The underglaze design on the biscuit barrel is printed with a black outline and colour infills that are deliberately mis-aligned.  This captures the style of the scourer pot in the image below, which, coincidentally, I also bought in the same charity shop as the biscuit barrel, but at a different time.  This small scourer pot by the Toni Raymond Pottery in Devon was produced somewhere between 1956 and the mid-seventies.  However, unlike the M&S biscuit barrel, the designs were all hand painted and the “approximate” painted infills were part of the style.

This images is a scourer pot and is copared with the M&S biscuit barrel

Toni Raymond Pottery Pot Scourer Holder. c1956-1976. Ceramic. 7cms x 9cms diameter.
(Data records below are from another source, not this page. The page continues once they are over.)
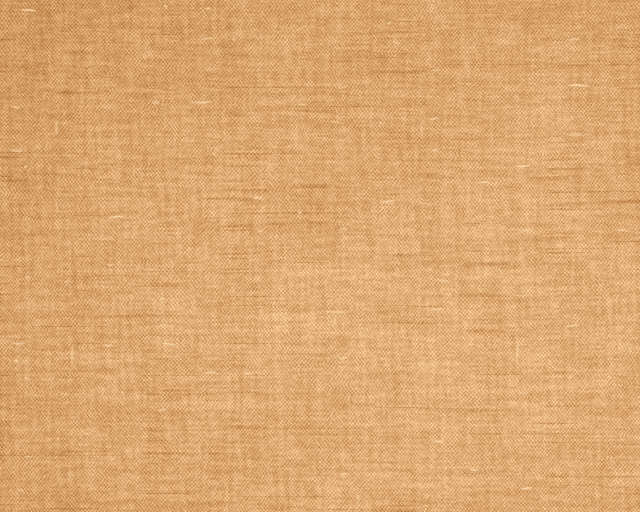
Reproduce this texture procedurally as a Shadertoy shader.

```glsl
const vec3 CLOTH_MEAN = vec3(0.858, 0.654, 0.440);
const vec3 TONE_STEP = vec3(0.051, 0.062, 0.068);  // colour change per unit of tone
const vec3 SLUB_COLOR = vec3(0.99, 0.86, 0.69);

const vec2 WEAVE_COUNT = vec2(184.0, 152.0);       // weave repeats per canvas width
const vec2 WEAVE_WOBBLE = vec2(0.26, 0.2);
const float WEAVE_DEPTH = 1.2;
const float WEAVE_CRISPNESS = 1.7;
const float FIBRE_DEPTH = 0.85;
const float WEFT_DEPTH = 0.6;
const float BAND_DEPTH = 0.25;
const float WARP_DEPTH = 0.45;
const float GAP_DEPTH = 1.1;

const vec2 GLOW_CENTRE = vec2(0.68, 0.38);
const float GLOW_LEVEL = 0.42;
const float GLOW_FALLOFF = 1.6;
const float DYE_DEPTH = 0.2;

const vec2 SLUB_GRID = vec2(14.0, 40.0);
const float WEFT_SLUB_SHARE = 0.2;
const float WARP_SLUB_SHARE = 0.07;
const float SLUB_THICKNESS = 0.0015;

const float TAU = 6.2831853;

float hash(vec2 p) {
    return fract(sin(dot(p, vec2(127.1, 311.7))) * 43758.5453);
}

float noise(vec2 p) {
    vec2 i = floor(p);
    vec2 f = fract(p);
    f = f * f * (3.0 - 2.0 * f);
    float low = mix(hash(i), hash(i + vec2(1.0, 0.0)), f.x);
    float high = mix(hash(i + vec2(0.0, 1.0)), hash(i + vec2(1.0, 1.0)), f.x);
    return mix(low, high, f.y);
}

float signedNoise(vec2 p) {
    return 2.0 * noise(p) - 1.0;
}

// Alternating raised crossings; every thread slips a little on its own
float weave(vec2 p) {
    vec2 drift = vec2(signedNoise(p * 9.0), signedNoise(p * 7.0 + 57.0));
    vec2 slip = vec2(signedNoise(p * vec2(40.0, 160.0) + 7.0),
                     signedNoise(p * vec2(110.0, 45.0) + 91.0));
    vec2 phase = TAU * (p * WEAVE_COUNT + drift + WEAVE_WOBBLE * slip);
    float relief = WEAVE_CRISPNESS * sin(phase.x) * sin(phase.y);
    relief /= sqrt(1.0 + relief * relief);
    return relief * (0.5 + noise(p * vec2(120.0, 150.0) + 13.0));
}

// Thread-to-thread variation, faint streaks and a few thin dark gaps
float threads(vec2 p) {
    float weft = signedNoise(p * vec2(30.0, 300.0));
    float band = signedNoise(p * vec2(6.0, 95.0) + 31.0);
    float warp = signedNoise(p * vec2(220.0, 34.0) + 71.0);
    float warpBand = signedNoise(p * vec2(50.0, 7.0) + 19.0);
    float gap = smoothstep(0.8, 0.94, noise(p * vec2(8.0, 300.0) + 113.0));
    return WEFT_DEPTH * weft + BAND_DEPTH * band
         + WARP_DEPTH * (warp + 0.4 * warpBand) - GAP_DEPTH * gap;
}

// Tapered pale knots lying along the x axis, at most one per cell
float slubs(vec2 p, float share, float seed, float pixel) {
    vec2 cell = floor(p * SLUB_GRID);
    vec2 key = cell + seed;
    float present = step(hash(key), share);
    vec2 jitter = vec2(hash(key + 3.7), hash(key + 8.3));
    vec2 d = p - (cell + mix(vec2(0.3), vec2(0.7), jitter)) / SLUB_GRID;
    float halfLength = mix(0.003, 0.019, pow(hash(key + 15.1), 2.0));
    float along = d.x / halfLength;
    d.y += 0.0008 * sin(along * 2.5 + TAU * jitter.x);
    float radius = SLUB_THICKNESS * (1.0 - along * along);
    float body = 1.0 - smoothstep(-pixel, pixel, abs(d.y) - radius);
    float taper = 1.0 - smoothstep(0.7, 1.1, abs(along));
    return present * body * taper * mix(0.25, 0.95, hash(key + 22.9));
}

void mainImage(out vec4 fragColor, in vec2 fragCoord) {
    float pixel = 1.0 / iResolution.x;
    vec2 p = fragCoord * pixel;
    vec2 fromGlow = fragCoord / iResolution.xy - GLOW_CENTRE;

    // Broad light and uneven dye
    float tone = GLOW_LEVEL - GLOW_FALLOFF * dot(fromGlow, fromGlow);
    tone += DYE_DEPTH * signedNoise(p * 6.0 + 5.0);

    // Cloth surface, with the weft sagging slightly across the width
    vec2 cloth = p + vec2(0.0, 0.003 * signedNoise(p * vec2(4.0, 3.0) + 23.0));
    tone += WEAVE_DEPTH * weave(cloth) + threads(cloth);
    tone += FIBRE_DEPTH * signedNoise(p * vec2(330.0, 390.0) + 43.0);
    vec3 color = CLOTH_MEAN + TONE_STEP * tone;

    // Loose pale fibres in both thread directions
    float knots = max(slubs(p, WEFT_SLUB_SHARE, 11.0, pixel),
                      0.7 * slubs(p.yx, WARP_SLUB_SHARE, 47.0, pixel));
    color = mix(color, SLUB_COLOR, knots);

    fragColor = vec4(clamp(color, 0.0, 1.0), 1.0);
}
```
Personal photograph.

In Retro: The Culture of Revival Elizabeth E. Guffey suggests that the term retro ‘serves as shorthand for a period style situated in the immediate post-war years’ or ‘material culture at mid-century’ and that is exactly the feel of this design (2006: 9-10).  She describes how ‘retro does not seek out proud examples of the past; it shuffles instead through history’s unopened closets and unlit corners.’ (2006: 14) Although the pottery produced by studios such as Toni Raymond was hugely popular, it was domestic and reasonably cheap and not what I would describe as a “proud example of the past”.  Many homes had a piece, or something similar, but it was usually something as useful and at the same time as unconsidered as this scourer pot.  Items that were used and seen have become an almost half-forgotten memory.  I was struck by what Guffey wrote about the word nostalgia originally being used to describe a kind of homesickness, but that it has now come to mean a ‘bittersweet yearning for things […] of the past’ (2006: 19), a kind of time sickness, and it seems to me that this is captured in the feeling of this design.  And yet, the retro design is just slightly too good.  The misaligned print is too precisely done.  The edges of the infill are too sharp to be hand painted.  It is a knowing copy designed to be read by knowing consumers.